There is no evidence linking caffeine consumption to cancer or heart disease. Some recent research has suggested caffeine may increase homocysteine levels (a risk factor for heart disease). The actual clinical implications of this are unknown at present.

Coffee consumption can cause a rise in blood pressure for a few hours in people sensitive to the effects of caffeine, but this is less than what is normally experienced from climbing stairs. However, patients with high blood pressure should talk to their doctor about caffeine consumption.

Large caffeine consumption in the elderly has been linked to an increased risk of hip fracture and loss of bone density.

It may also aggravate the effects of irritable bowel syndrome.

High coffee consumption has also been linked to problems in pregnancy. Caffeine has caused birth defects in rats when consumed at a comparable level of 70 cups a day for humans. There is no evidence that caffeine is linked to birth defects in human babies.

The strongest evidence is that caffeine may reduce a baby's birth weight. However, this effect is confined to mothers who also smoke during pregnancy, and even then the evidence is borderline.

Caffeine has also been shown to reduce sperm movement.

Withdrawal effects:

Caffeine withdrawal can produce several side effects. These include:

  • Headaches
  • Irritability
  • Nervousness
  • Restlessness
  • Tiredness

Hints for cutting caffeine intake:

Reduce the amount of caffeine slowly to help avoid withdrawal symptoms. Cutting down at a rate of about 1/2 cup a day seems to avoid most side effects.

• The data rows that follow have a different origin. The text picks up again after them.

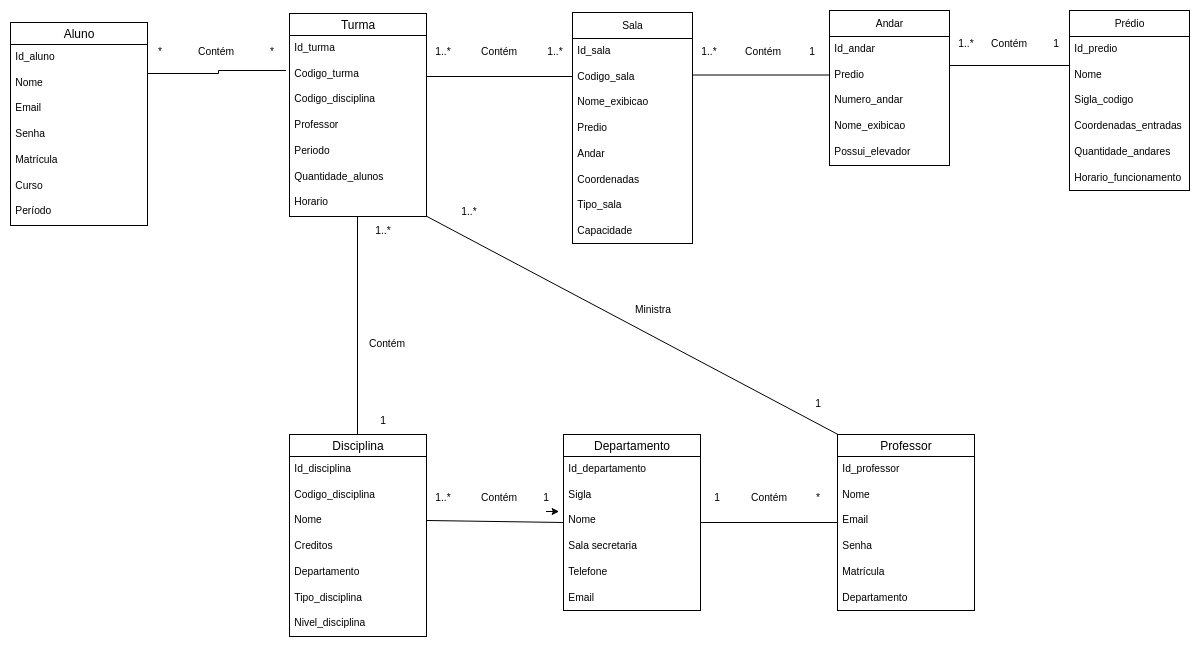
<!DOCTYPE html>
<html lang="pt-BR">
<head>
<meta charset="utf-8">
<title>Diagrama de classes</title>
<style>
:root { --ink: #000; --paper: #fff; --row: 25.71px; }
* { box-sizing: border-box; margin: 0; padding: 0; }
html, body { width: 1200px; height: 650px; overflow: hidden; background: var(--paper); }
.diagram {
  position: relative; width: 1200px; height: 650px; overflow: hidden;
  color: var(--ink); font: 10.29px/12px "Liberation Sans", Arial, sans-serif;
}
.relations { position: absolute; inset: 0; fill: none; stroke: var(--ink); stroke-width: 1; }
.entity {
  position: absolute; display: flex; flex-direction: column; width: 138px;
  border: 1px solid var(--ink); background: var(--paper);
}
.entity h2 {
  flex: none; display: flex; align-items: center; justify-content: center;
  height: 22px; padding-top: 1px; border-bottom: 1px solid var(--ink);
  font-size: 12px; font-weight: 400; line-height: 14px;
}
.entity ul { list-style: none; }
.entity li { height: var(--row); padding: 6px 0 0 4.3px; white-space: nowrap; }
.compact { width: 121px; }
.compact h2 { height: 26px; padding-top: 0; font-size: 10.29px; }
.label { position: absolute; transform: translate(-50%, -50%); white-space: nowrap; }
#aluno { left: 10px; top: 22px; height: 204px; }
#turma { left: 289px; top: 13px; height: 204px; }
#sala { left: 572px; top: 12px; height: 232px; }
#andar { left: 829px; top: 10px; height: 156px; }
#predio { left: 1069px; top: 10px; height: 181px; }
#disciplina { left: 289px; top: 434px; height: 203px; }
#departamento { left: 563px; top: 434px; height: 177px; }
#professor { left: 837px; top: 434px; height: 177px; }
</style>
</head>
<body>
<main class="diagram">
  <svg class="relations" width="1200" height="650" viewBox="0 0 1200 650" aria-hidden="true">
    <polyline points="148,73.5 218.5,73.5 218.5,70.5 286,70.5"/>
    <line x1="427" y1="76.5" x2="572" y2="76.5"/>
    <line x1="692" y1="75" x2="829" y2="75"/>
    <line x1="949" y1="65.5" x2="1069" y2="65.5"/>
    <line x1="357.5" y1="216" x2="357.5" y2="434"/>
    <line x1="427" y1="216.5" x2="838" y2="434.5"/>
    <line x1="427" y1="520.5" x2="564" y2="522.5"/>
    <line x1="701" y1="522.5" x2="838" y2="522.5"/>
    <line x1="546" y1="511.5" x2="555" y2="511.5"/>
    <polygon points="558,511.5 552,514.5 553.5,511.5 552,508.5" fill="currentColor"/>
  </svg>

  <section class="entity" id="aluno">
    <h2>Aluno</h2>
    <ul><li>Id_aluno</li><li>Nome</li><li>Email</li><li>Senha</li><li>Matrícula</li><li>Curso</li><li>Período</li></ul>
  </section>
  <section class="entity" id="turma">
    <h2>Turma</h2>
    <ul><li>Id_turma</li><li>Codigo_turma</li><li>Codigo_disciplina</li><li>Professor</li><li>Periodo</li><li>Quantidade_alunos</li><li>Horario</li></ul>
  </section>
  <section class="entity compact" id="sala">
    <h2>Sala</h2>
    <ul><li>Id_sala</li><li>Codigo_sala</li><li>Nome_exibicao</li><li>Predio</li><li>Andar</li><li>Coordenadas</li><li>Tipo_sala</li><li>Capacidade</li></ul>
  </section>
  <section class="entity compact" id="andar">
    <h2>Andar</h2>
    <ul><li>Id_andar</li><li>Predio</li><li>Numero_andar</li><li>Nome_exibicao</li><li>Possui_elevador</li></ul>
  </section>
  <section class="entity compact" id="predio">
    <h2>Prédio</h2>
    <ul><li>Id_predio</li><li>Nome</li><li>Sigla_codigo</li><li>Coordenadas_entradas</li><li>Quantidade_andares</li><li>Horario_funcionamento</li></ul>
  </section>
  <section class="entity" id="disciplina">
    <h2>Disciplina</h2>
    <ul><li>Id_disciplina</li><li>Codigo_disciplina</li><li>Nome</li><li>Creditos</li><li>Departamento</li><li>Tipo_disciplina</li><li>Nivel_disciplina</li></ul>
  </section>
  <section class="entity" id="departamento">
    <h2>Departamento</h2>
    <ul><li>Id_departamento</li><li>Sigla</li><li>Nome</li><li>Sala secretaria</li><li>Telefone</li><li>Email</li></ul>
  </section>
  <section class="entity" id="professor">
    <h2>Professor</h2>
    <ul><li>Id_professor</li><li>Nome</li><li>Email</li><li>Senha</li><li>Matrícula</li><li>Departamento</li></ul>
  </section>

  <span class="label" style="left:160px;top:52px">*</span>
  <span class="label" style="left:216px;top:52px">Contém</span>
  <span class="label" style="left:272px;top:52px">*</span>

  <span class="label" style="left:443px;top:52px">1..*</span>
  <span class="label" style="left:499px;top:52px">Contém</span>
  <span class="label" style="left:555px;top:52px">1..*</span>

  <span class="label" style="left:709px;top:52px">1..*</span>
  <span class="label" style="left:763px;top:52px">Contém</span>
  <span class="label" style="left:812px;top:52px">1</span>

  <span class="label" style="left:966px;top:44px">1..*</span>
  <span class="label" style="left:1009px;top:44px">Contém</span>
  <span class="label" style="left:1056px;top:44px">1</span>

  <span class="label" style="left:383px;top:231px">1..*</span>
  <span class="label" style="left:387px;top:344px">Contém</span>
  <span class="label" style="left:383px;top:421px">1</span>

  <span class="label" style="left:469px;top:212px">1..*</span>
  <span class="label" style="left:653px;top:310px">Ministra</span>
  <span class="label" style="left:818px;top:404px">1</span>

  <span class="label" style="left:443px;top:498px">1..*</span>
  <span class="label" style="left:499px;top:498px">Contém</span>
  <span class="label" style="left:546px;top:498px">1</span>

  <span class="label" style="left:717px;top:498px">1</span>
  <span class="label" style="left:769px;top:498px">Contém</span>
  <span class="label" style="left:818px;top:498px">*</span>
</main>
</body>
</html>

It may be helpful to keep a guide of how much caffeine you are consuming (including soft drinks) per week and begin cutting down slowly.

Some people prefer to suddenly stop drinking caffeine by going "cold turkey", however, the withdrawal effects can be quite severe with this method.

People experiencing withdrawal symptoms may find it helpful to drink a Coca-Cola.

Caffeine amounts in popular soft drinks per 12 oz cans:



Mountain Dew

55.0 (no caffeine in Canada)

Diet Mountain Dew






7 Up


Caffeine amounts per 7 oz cups of coffee and tea:





Brewed coffee

80 - 135


65 - 100

Decaf, brewed

3 - 4

Decaf, instant

2 - 3

Tea iced


Tea brewed

40 - 60

Tea instant


(Caffeine is sometimes called "theine" when it is in tea).

Chocolate also contains caffeine. A 28 gram Cadbury chocolate bar contains about 15 mgs of caffeine.

See also:

Did this article meet your requirements/expectations?